So what to do for bone health?  Weight training can increase bone density. In Dr. Miriam Nelson’s book, Strong Women Stay Young, there is research to support this ideas. 5  It is not necessary to go to the gym or even to buy weights to strength train.  Items we have at home like bottles of water or canned goods make acceptable weights. Weight bearing exercise like walking also helps us maintain our bone density.  Adequate Vitamin D and a diet of leafy greens is an excellent way to care for your bones. Consider these ideas if you are concerned about bone density. 

Inspiration for this information came from Kathy Abascal’s book, The Abascal Way To Quiet Inflammation, pages 144-148.






How to Avoid a Cold and Enjoy the Process

by Karen Craven on 02/17/14

I don’t know anyone who has time to be sick, but sometimes our hectic schedules and habit of running out without proper outer wear leaves the door open for germs to get us. An easy way to push the germs back out is to make a simple broth of ginger and green onions.  Both ginger and green onion are diaphoretic.  That is a fancy word meaning they make you sweat, not heavily, but lightly.  A light sweat helps clean the body and not deplete it of needed fluids that will also carry germs out.  

To avoid catching cold and make use of this simple broth you have to do something very hard first.
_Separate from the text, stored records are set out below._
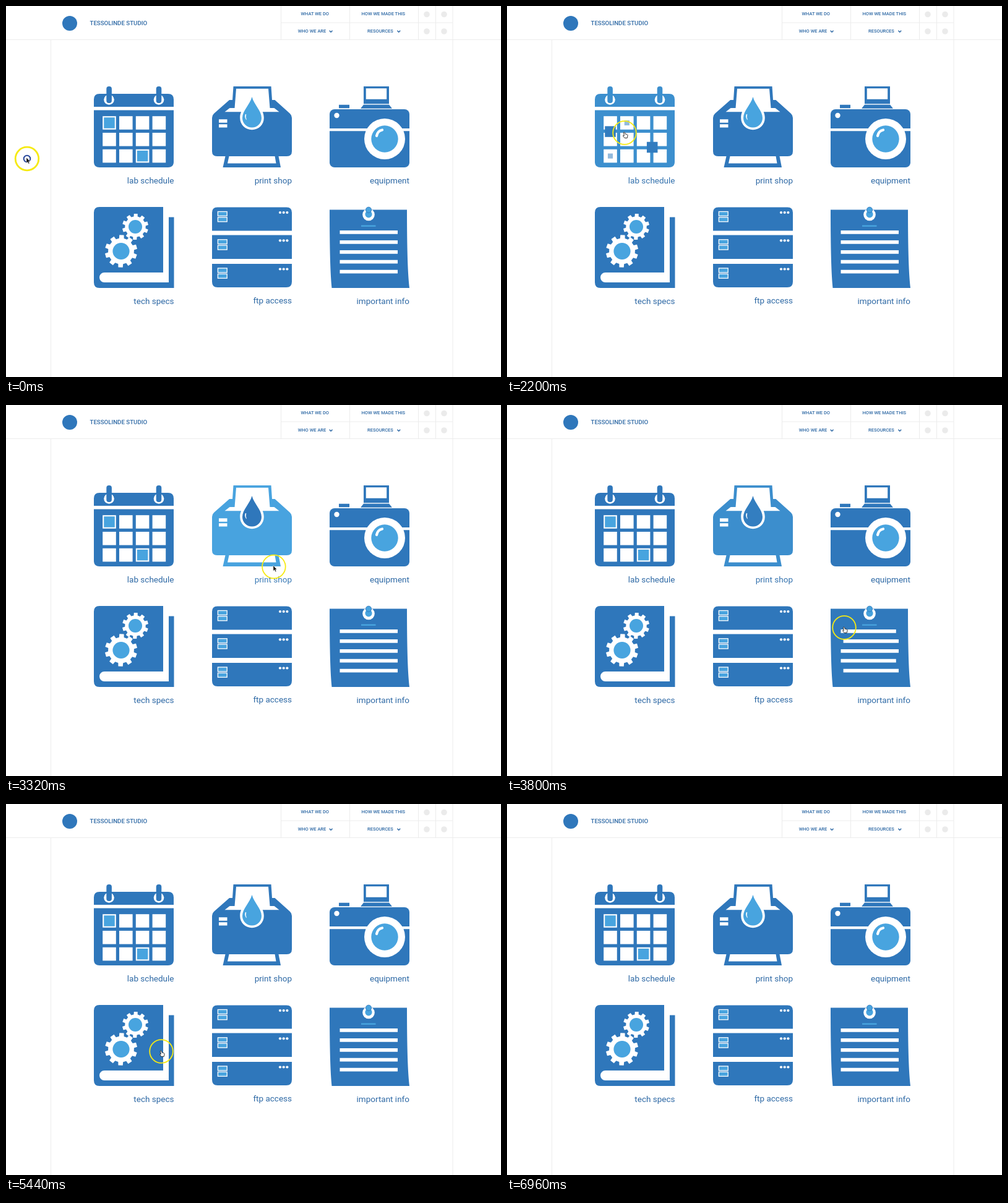
Recreate the animation shown at these times as an HTML page. Size 800 by 600 pixels, loop 7000 ms.

```html
<!DOCTYPE html>
<html lang="en">
<head>
<meta charset="utf-8">
<style>
html, body { margin: 0; width: 100%; height: 100%; overflow: hidden; background: #fff; }
svg { display: block; width: 800px; height: 600px; font-family: Roboto, sans-serif; }
.icon { --b: #2f77bb; --a: #48a4df; --t: #2e69a5; fill: var(--b); }
.a { fill: var(--a); }
.w { fill: #fff; }
.label { font-size: 13.5px; fill: var(--t); text-anchor: end; }
.nav { font-size: 7.5px; font-weight: 500; fill: #2e69a5; }
.brand { font-size: 9.7px; font-weight: 500; fill: #2e69a5; }
.rule { stroke: #ececec; fill: none; }
.arrow { stroke: #2e69a5; stroke-width: 1.5; fill: none; }
</style>
</head>
<body>
<svg viewBox="0 0 800 600">
  <path class="rule" d="M0 54.5H800M444.5 27H722M444.5 0V54M555.5 0V54M666.5 0V54M694.5 0V54M722 0V600M72.5 55V600"/>
  <circle cx="103" cy="28" r="12" fill="#2f77bb"/>
  <text class="brand" x="135.5" y="31">TESSOLINDE STUDIO</text>
  <g class="nav">
    <text x="476.5" y="14.7">WHAT WE DO</text>
    <text x="574.5" y="14.7">HOW WE MADE THIS</text>
    <text x="471.7" y="42.5">WHO WE ARE</text>
    <text x="584" y="42.5">RESOURCES</text>
  </g>
  <path class="arrow" d="M522.7 39.8l2.4 2.4 2.4-2.4M632.4 39.8l2.4 2.4 2.4-2.4"/>
  <g fill="#ebebeb">
    <circle cx="680" cy="13.5" r="4.8"/><circle cx="708" cy="13.5" r="4.8"/>
    <circle cx="680" cy="41" r="4.8"/><circle cx="708" cy="41" r="4.8"/>
  </g>

  <g class="icon" id="calendar">
    <path d="M142 163v-12q0-9 9-9h111q9 0 9 9v12zM142 168.5h129v83.5q0 9-9 9h-111q-9 0-9-9z"/>
    <circle class="w" cx="166.5" cy="151.5" r="8.3"/><circle class="w" cx="247" cy="151.5" r="8.3"/>
    <rect x="162.3" y="130" width="8.6" height="27" rx="4"/>
    <rect x="242.7" y="130" width="8.6" height="27" rx="4"/>
    <g id="cells" class="w"></g>
    <g id="days" class="a"></g>
    <text class="label" x="271.5" y="286.5">lab schedule</text>
  </g>

  <g class="icon" id="printer">
    <path d="M367.5 130H428.5L430 152H434.5L459 174Q462 177 462 181V235Q462 243 454 243H440.5L444 261H350.5L354.5 243H341Q333 243 333 235V181Q333 177 336 174L361 152H366z"/>
    <path class="w" d="M372 133.7H424L426.5 165H433.5L441.5 171.3H353.5L361.5 165H369.5zM360.5 243H434.5L436.5 254.5H358z"/>
    <path class="w" d="M397.5 139C402 156 416.8 165 416.8 181A19.3 19.3 0 0 1 378.2 181C378.2 165 393 156 397.5 139z"/>
    <path class="a" d="M397.5 147C401 160 413 169 413 181A15.5 15.5 0 0 1 382 181C382 169 394 160 397.5 147z"/>
    <path d="M386.8 175Q384.8 181 389 184.5Q387 180 388.2 175z" fill="#fff"/>
    <path class="w" d="M344 183.3h13.5v5.4h-13.5zM344 191.2h13.5v5.2h-13.5z"/>
    <text class="label" x="462" y="286.5">print shop</text>
  </g>

  <g class="icon">
    <path d="M578 130h41v29h-41zM578 159.5h41l5 6.3h-51zM538 159.8h17v5.5h-17z"/>
    <path class="w" d="M581.8 133.3h33.4v17.5h-33.4zM578 158.2h41v1h-41z"/>
    <rect x="523" y="167" width="129" height="94" rx="8"/>
    <path class="w" d="M523 198h129v4.3h-129z"/>
    <circle class="w" cx="534.5" cy="177" r="4.2"/>
    <circle class="w" cx="612" cy="215" r="33"/><circle class="a" cx="612" cy="215" r="21.7"/>
    <path d="M599 210Q600.5 202 608 200.5" fill="none" stroke="#fff" stroke-width="4.2" stroke-linecap="round"/>
    <text class="label" x="652" y="286.5">equipment</text>
  </g>

  <g class="icon" id="book">
    <path d="M151 325H254V431H263V341.5H271.5V456H151Q142 456 142 447V334Q142 325 151 325z"/>
    <path class="w" d="M254 341V431H159a8 8 0 0 0 0 16H263V341z"/>
    <path class="w" id="bigGear"/><circle class="a" cx="186" cy="396.5" r="13.6"/>
    <path class="w" id="smallGear"/><circle class="a" cx="209" cy="357" r="11"/>
    <text class="label" x="271.5" y="481.5">tech specs</text>
  </g>

  <g class="icon" id="server">
    <path d="M333 363.5V334q0-8.5 8.5-8.5h112q8.5 0 8.5 8.5v29.5zM333 370.5h129v38.5h-129zM333 417h129v29q0 9-9 9h-111q-9 0-9-9z"/>
    <g id="leds"></g>
    <text class="label" x="462" y="481">ftp access</text>
  </g>

  <g class="icon" id="note">
    <path d="M523 329.5H648Q648 425 652 456H526.5Q523 425 523 329.5z"/>
    <circle class="w" cx="586" cy="337.5" r="9.8"/>
    <circle class="a" cx="586" cy="336.8" r="5.6"/>
    <circle class="a" cx="586" cy="329.8" r="4.6" stroke="var(--b)" stroke-width=".9"/>
    <path class="a" d="M574 354.5h23.5v2.4h-23.5z"/>
    <path class="w" id="lines"/>
    <text class="label" x="652" y="481.5">important info</text>
  </g>

  <g id="pointer">
    <circle id="ring" r="18.8" fill="none" stroke="#f6ea12"/>
    <circle id="click" r="5.3" fill="none" stroke="#2b4a9c" stroke-width="2"/>
    <path id="arrow" d="M-1-2V7L1 5 2.5 8.3 4 7.6 2.6 4.5H5z" fill="#111" stroke="#fff" stroke-width=".5"/>
    <path id="hand" d="M-1.6-.5Q-.6-1.5.3-.4L1.2 2 4.3 2.8Q5.3 3.2 5 5L4.2 8.5H.2L-2.6 5Q-2.6 3.8-.6 4.6z" fill="#fff" stroke="#222" stroke-width=".9"/>
  </g>
</svg>
<script>
const $ = id => document.getElementById(id);
const LOOP = 7000, STEP = 40, PITCH = 26.8;
const DARK = [47, 119, 187], LIGHT = [72, 164, 223], TEXT = [46, 105, 165], TEXT_HOVER = [58, 122, 182];

// [time, x, y] stops of the mouse pointer
const PATH = [
  [0, 34, 247], [680, 190, 205], [2240, 190, 205], [2480, 338, 207], [2880, 372, 208],
  [3000, 372, 208], [3800, 545, 360], [4100, 545, 362], [4560, 431, 388], [4860, 428, 389],
  [5440, 251, 400], [5600, 251, 400], [6080, 23, 517], [6240, -25, 537]
];
// hover-in start and end, hover-out start and end
const HOVER = {
  calendar: [1900, 2480, 2735, 3320],
  printer: [2900, 3350, 3520, 4080],
  note: [3730, 4300, 4780, 5360],
  server: [4760, 5000, 5080, 5400],
  book: [5640, 5960, 6160, 6640]
};

const clamp = v => Math.min(1, Math.max(0, v));
const ease = v => { v = clamp(v); return v * v * (3 - 2 * v); };
const lerp = (a, b, p) => a + (b - a) * p;
const mix = (a, b, p) => `rgb(${a.map((v, i) => Math.round(lerp(v, b[i], p)))})`;
const cell = (col, row, size, opacity = 1) =>
  `<rect x="${167 + PITCH * col - size / 2}" y="${189 + PITCH * row - size / 2}" width="${size}" height="${size}" opacity="${opacity}"/>`;
const box = (x1, y1, x2, y2) => `M${x1} ${y1}H${x2}V${y2}H${x1}z`;

function gear(cx, cy, root, outer, teeth, turn) {
  const points = [];
  for (let i = 0; i < teeth; i++)
    for (const [offset, r] of [[-.3, root], [-.22, outer], [.22, outer], [.3, root]]) {
      const angle = (i + offset) / teeth * 2 * Math.PI + turn;
      points.push(`${(cx + r * Math.cos(angle)).toFixed(2)} ${(cy + r * Math.sin(angle)).toFixed(2)}`);
    }
  return `M${points.join('L')}z`;
}

function drawNote(p) {
  const narrow = clamp(p * 2), tall = clamp(p * 2 - 1);
  const right = lerp(633, 582, narrow), left = lerp(539.5, 589, narrow);
  const pair = y => box(539.5, y, right, y + lerp(5.7, 22, tall)) +
                    box(left, y + lerp(16, 0, tall), 633, y + 21.7);
  $('lines').setAttribute('d', pair(363) + box(539.5, 395, 633, 400.7) + pair(410.8));
}

function drawPointer(t) {
  const i = PATH.findIndex(stop => stop[0] > t);
  $('pointer').style.display = i < 0 ? 'none' : '';
  if (i < 0) return;
  const [t0, x0, y0] = PATH[i - 1], [t1, x1, y1] = PATH[i];
  const p = ease((t - t0) / (t1 - t0)), x = lerp(x0, x1, p), y = lerp(y0, y1, p);
  const inside = (v, spans) => spans.some(([a, b]) => v >= a && v <= b);
  const overIcon = inside(x, [[142, 271], [333, 462], [523, 652]]) && inside(y, [[130, 261], [325, 456]]);
  $('pointer').setAttribute('transform', `translate(${x} ${y})`);
  $('hand').style.display = overIcon ? '' : 'none';
  $('arrow').style.display = overIcon ? 'none' : '';
  $('click').style.opacity = 1 - clamp(t / 240);
  $('ring').setAttribute('stroke-width', lerp(2.8, 1.8, clamp(t / 240)));
}

function draw(t) {
  const hover = {};
  for (const [id, [a, b, c, d]] of Object.entries(HOVER)) {
    const p = hover[id] = ease((t - a) / (b - a)) - ease((t - c) / (d - c));
    const style = $(id).style;
    style.setProperty('--b', mix(DARK, LIGHT, p));
    style.setProperty('--a', mix(LIGHT, DARK, clamp(p * 1.7)));
    style.setProperty('--t', mix(TEXT, TEXT_HOVER, p));
  }
  const p = hover.calendar;
  $('days').innerHTML = cell(0, p, 17.5) + cell(2 + p, 2 - p, 17.5) +
    cell(1, 0, 15.5 * p, p) + cell(0, 2, 15.5 * p, p);
  const turn = hover.book * Math.PI / 2;
  $('bigGear').setAttribute('d', gear(186, 396.5, 21, 26.3, 10, .35 + turn));
  $('smallGear').setAttribute('d', gear(209, 357, 16.8, 21.2, 10, .35 - turn));
  drawNote(hover.note);
  drawPointer(t);
}

for (let i = 0; i < 12; i++) $('cells').innerHTML += cell(i % 4, Math.floor(i / 4), 21.6);
for (const y of [332, 377.3, 423.5]) {
  for (const dy of [.5, 9.8])
    $('leds').innerHTML += `<rect class="a" x="342.4" y="${y + dy}" width="14.8" height="7" stroke="#fff" stroke-width="1.3"/>`;
  for (const x of [443, 448.7, 454.4])
    $('leds').innerHTML += `<circle class="w" cx="${x}" cy="${y + 2}" r="2.1"/>`;
}

function frame() {
  draw(Math.floor(performance.now() % LOOP / STEP) * STEP);
  requestAnimationFrame(frame);
}
frame();
</script>
</body>
</html>
```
You have to stop!  You have to stop and take a moment for yourself to quickly recharge before the germs overwhelm your immune system and make you feel terrible. This is truly difficult, but if you don’t you could end up missing days of activity and making others sick as well. 

So here is the drill:

1.The very moment the thought pops into your head, “Oh man, I think I’m catching a cold”, you have to, as soon as humanly possible, go home. 

 2. On your way home, run by any store that has fresh ginger and green onions and get some.  I keep these in my house year round.  You can peel ginger and freeze slices of it so that you always have it on hand. 

3.Next get all your responsibilities handed off or dealt with in some version of good enough for the rest of the day or at least several hours. 

4. Grab a saucepan and 2 cups of water, some of the ginger roughly equivalent to the size of your finger and 5 green onion whites sliced.  This is all very rough so don’t worry about the amounts too much.  I often tell people to do 5-5-5.  Five slices of ginger, 5 green onion whites sliced and boil for 5 minutes.  The five minute thing is important.  All the lovely properties of the ginger and green onion will evaporate if you boil too long.  

5. Let the broth cool enough to drink.  While it cools take a quick, very warm shower (keep your head dry) and wrap up warmly in bed.  Sip your hot broth, cover up very heavily and gently perspire the nasties out of your body.  

This works like a top if you catch it in time and I think it is delicious, that's the enjoy the process part of this.  I like to add a little cayenne pepper flakes if I am shivery cold or a teaspoon of Bragg’s liquid amines for more flavor.  This broth is also a wonderful start to a soup by just throwing in any veggies or protein you have on hand.  

Stay well,

Karen Craven L.Ac.